Lions Chair of Ophthalmology
Through the support of the Lions Clubs of Western Australia, the Foundation continues to fund the Lions Chair of Ophthalmology first endowed in 1973 when Professor Ian Constable was appointed to the position. Professor Constable stepped down as Managing Director of the Institute in March 2009 and his position was taken up by Professor David Mackey, the internationally renown expert in the field of ophthalmology genetics. Professor David Mackey also took up the Lions Chair of Ophthalmology at UWA.
The Foundation continues to contribute towards the salaries of the LEI Managing Director Professor David Mackey and the Research Director Professor Mariapia Delgi-Esposti.
The Lions Save-Sight Foundation is committed to supporting the Lions Eye Institute by awarding Scholarships to enable world class medical scientists and researchers to work at the Institute.
This support consists of the Jack Hoffman Scholarship for an appointee to conduct a sight project for one year at the LEI, and the LSSF and LEI jointly funded Brian King Post Doctoral Fellowship.
The Lions Save-Sight Foundation also provides ongoing funding for research and equipment for the world class scientists conducting ground breaking research at the Institute.
The Brian King Post Doctoral Fellowship
In January 2017, the prestigious Brian King Post-Doctoral Fellowship was awarded to Dr Carla Mellough for research focusing on gaining a greater understanding of human ophthalmic development and retinal disease. Dr Mellough’s particular interest is in outer retinal degeneration which affects the part of the retinal where light detection takes place. The three year Fellowship is jointly funded by the Lions Eye Institute and the Lions Save-Sight Foundation. The LEI, which is affiliated with the University of Western Australia, is one of the largest multi-disciplinary eye research institutes in the world, receiving funding from national and international funding bodies, and has a proven track record in the commercialisation of in-house intellectual property.

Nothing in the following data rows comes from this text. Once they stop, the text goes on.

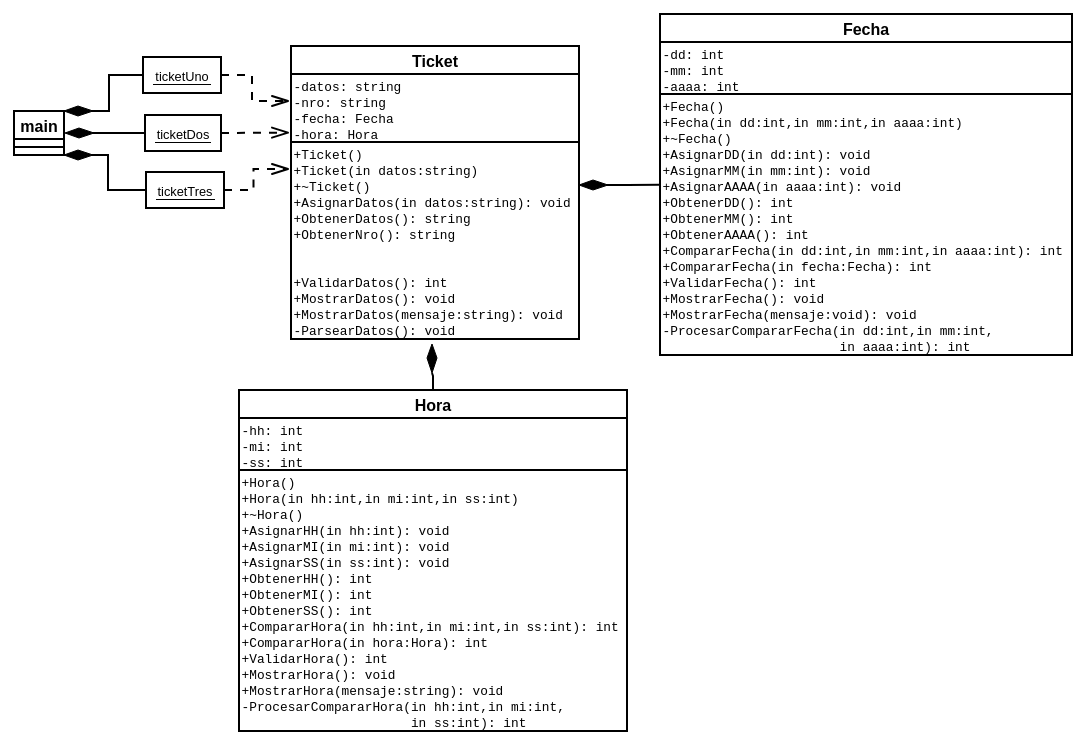
<!DOCTYPE html>
<html lang="es">
<head>
<meta charset="utf-8">
<title>Diagrama de clases: Ticket, Fecha, Hora</title>
<style>
  :root {
    --ink: #000;
    --paper: #fff;
    --rule: 2px solid var(--ink);
  }
  * { box-sizing: border-box; margin: 0; padding: 0; }
  html, body { width: 1084px; height: 744px; overflow: hidden; background: var(--paper); }
  .diagram { position: relative; width: 1084px; height: 744px; color: var(--ink); }

  .class {
    position: absolute;
    display: grid;
    border: var(--rule);
    background: var(--paper);
  }
  .class h2 {
    font: bold 16px/26px "Liberation Sans", Arial, sans-serif;
    text-align: center;
    padding-top: 2px;
    white-space: nowrap;
  }
  .class pre {
    border-top: var(--rule);
    padding: 4.5px 0 0 1.5px;
    font: 12.8px/16.06px "Liberation Mono", "Courier New", monospace;
    letter-spacing: 0.02px;
  }
  .main   { left: 13px;  top: 110px; width: 52px;  grid-template-rows: 26px 8px 8px; }
  .ticket { left: 290px; top: 45px;  width: 290px; grid-template-rows: 26px 68px 197px; }
  .fecha  { left: 659px; top: 13px;  width: 414px; grid-template-rows: 26px 52px 261px; }
  .hora   { left: 238px; top: 389px; width: 390px; grid-template-rows: 26px 52px 261px; }
  .empty  { border-top: var(--rule); }

  .object {
    position: absolute;
    display: flex;
    justify-content: center;
    align-items: center;
    height: 38px;
    padding-top: 3px;
    border: var(--rule);
    background: var(--paper);
    font: 12.8px/15px "Liberation Sans", Arial, sans-serif;
  }
  .object span { padding: 0 2px; border-bottom: 1px solid var(--ink); }
  .uno  { left: 142px; top: 56px;  width: 80px; }
  .dos  { left: 144px; top: 114px; width: 78px; }
  .tres { left: 145px; top: 171px; width: 80px; }

  .relations { position: absolute; left: 0; top: 0; }
  .link, .dependency, .arrow { fill: none; stroke: var(--ink); stroke-width: 2; }
  .dependency { stroke-dasharray: 8 8; }
  .arrow { stroke-linejoin: round; stroke-linecap: round; }
  .diamond { fill: var(--ink); stroke: var(--ink); }
</style>
</head>
<body>
<main class="diagram">

  <section class="class main">
    <h2>main</h2>
    <div class="empty"></div>
    <div class="empty"></div>
  </section>

  <div class="object uno"><span>ticketUno</span></div>
  <div class="object dos"><span>ticketDos</span></div>
  <div class="object tres"><span>ticketTres</span></div>

  <section class="class ticket">
    <h2>Ticket</h2>
    <pre class="attributes">
-datos: string
-nro: string
-fecha: Fecha
-hora: Hora</pre>
    <pre class="operations">
+Ticket()
+Ticket(in datos:string)
+~Ticket()
+AsignarDatos(in datos:string): void
+ObtenerDatos(): string
+ObtenerNro(): string


+ValidarDatos(): int
+MostrarDatos(): void
+MostrarDatos(mensaje:string): void
-ParsearDatos(): void</pre>
  </section>

  <section class="class fecha">
    <h2>Fecha</h2>
    <pre class="attributes">
-dd: int
-mm: int
-aaaa: int</pre>
    <pre class="operations">
+Fecha()
+Fecha(in dd:int,in mm:int,in aaaa:int)
+~Fecha()
+AsignarDD(in dd:int): void
+AsignarMM(in mm:int): void
+AsignarAAAA(in aaaa:int): void
+ObtenerDD(): int
+ObtenerMM(): int
+ObtenerAAAA(): int
+CompararFecha(in dd:int,in mm:int,in aaaa:int): int
+CompararFecha(in fecha:Fecha): int
+ValidarFecha(): int
+MostrarFecha(): void
+MostrarFecha(mensaje:void): void
-ProcesarCompararFecha(in dd:int,in mm:int,
                       in aaaa:int): int</pre>
  </section>

  <section class="class hora">
    <h2>Hora</h2>
    <pre class="attributes">
-hh: int
-mi: int
-ss: int</pre>
    <pre class="operations">
+Hora()
+Hora(in hh:int,in mi:int,in ss:int)
+~Hora()
+AsignarHH(in hh:int): void
+AsignarMI(in mi:int): void
+AsignarSS(in ss:int): void
+ObtenerHH(): int
+ObtenerMI(): int
+ObtenerSS(): int
+CompararHora(in hh:int,in mi:int,in ss:int): int
+CompararHora(in hora:Hora): int
+ValidarHora(): int
+MostrarHora(): void
+MostrarHora(mensaje:string): void
-ProcesarCompararHora(in hh:int,in mi:int,
                      in ss:int): int</pre>
  </section>

  <svg class="relations" width="1084" height="744" viewBox="0 0 1084 744" aria-hidden="true">
    <defs>
      <polygon id="diamond" class="diamond" points="0,0 14,-5 29,0 14,5"/>
      <polyline id="arrow" class="arrow" points="-16,-5 0,0 -16,5"/>
    </defs>

    <g id="compositions">
      <polyline class="link" points="92,111 109,111 109,75 143,75"/>
      <line class="link" x1="93" y1="133" x2="145" y2="133"/>
      <polyline class="link" points="92,155 108,155 108,190 146,190"/>
      <polyline class="link" points="606,185 627,185 660,184.7"/>
      <polyline class="link" points="432,373 433,376 433,390"/>
      <use href="#diamond" x="64" y="111"/>
      <use href="#diamond" x="65" y="133"/>
      <use href="#diamond" x="64" y="155"/>
      <use href="#diamond" x="579" y="185"/>
      <use href="#diamond" transform="translate(432 344) rotate(90)"/>
    </g>

    <g id="dependencies">
      <polyline class="dependency" points="221,75 252,75 252,101 286,101"/>
      <line class="dependency" x1="221" y1="133" x2="286" y2="132.6"/>
      <polyline class="dependency" points="224,190 253.5,190 253.5,169 286,169"/>
      <use href="#arrow" x="288" y="101"/>
      <use href="#arrow" x="288" y="132.6"/>
      <use href="#arrow" x="288" y="169"/>
    </g>
  </svg>

</main>
</body>
</html>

Judy Glover Memorial Scholarshipp
The late Judy Glover who, in the past was involved in ophthalmology in the remote North West of our State for many years, bequeathed funds for a scholarship to enable final year optometry students to do a month’s field work experience in non-metropolitan areas so as to encourage them to consider practice, when qualified, in those areas. As the annual scholarship funding has been exhausted the Lions Save-Sight Foundation resolved to underwrite the programme annually for 3 years representing 50% of historical annual cost. Three students from The Australian College of Optometry (Victoria) Flinders (SA) and UNSW school of Optometry were awarded the scholarship positions.
Reading glasses (in good condition) are donated from far and wide in Western Australia and collected by the Lions Clubs throughout the State from collection points at optometrists and funeral parlours. Until recently all these glasses were sorted and packed by dedicated volunteers of the Foundation and then sent on to many Third World countries, including Thailand, Sri Lanka, Cambodia, Ghana and Uganda.
As sorting and dispatching facilities at the Lions Save-Sight Foundation has become more limited, Lions Clubs are now encouraged to sort and send their collected spectacles directly to Lions Recycle for Sight in Queensland. Glasses sent to Queensland are graded and sent to countries in need.
Equipping the New LEI Laboratories
In 2013, the Harry Perkins Institute for Medical Research officially opened the doors of its brand new facility. This is a multi-storey building adjacent to the Lions Eye Institute at the QEII Medical Centre in Nedlands. The Lions Eye Institute now occupies a full floor in this new building enabling expansion of research and collaboration.
During the construction of the new building the Lions Save-Sight Foundation raised funds to help equip the new floor with laboratory equipment. Many Lions Clubs donated generously and along with support from the Australian Lions Foundation and Lions Clubs International Foundation, over $180,000 was raised.
Screening for blindness and eye disease has come a long way since the early days when the Foundation’s first screening projects were carried out in a caravan.
Until a few years back the LSSF had regular screenings all over Western Australia for glaucoma, amblyopia and diabetic retinopathy using professional staff from the Lions Eye Institute and volunteers from the Lions Clubs. The Foundation has received several government and community awards for the volunteer work.
The advent of digital screening—”Teleophthalmology”, the sending of images of the eye via the internet – from a rural or remote region to the Lions Eye Institute has brought about a much greater level of precision and enables screenings to be carried out in remote areas.
The Lions Save-Sight Foundation’s screening program is currently under review to more accurately address the requirements of the public. Today there is no longer a need for Lions to conduct glaucoma screening and the need for alternative screening programmes in other sight related areas is being investigated.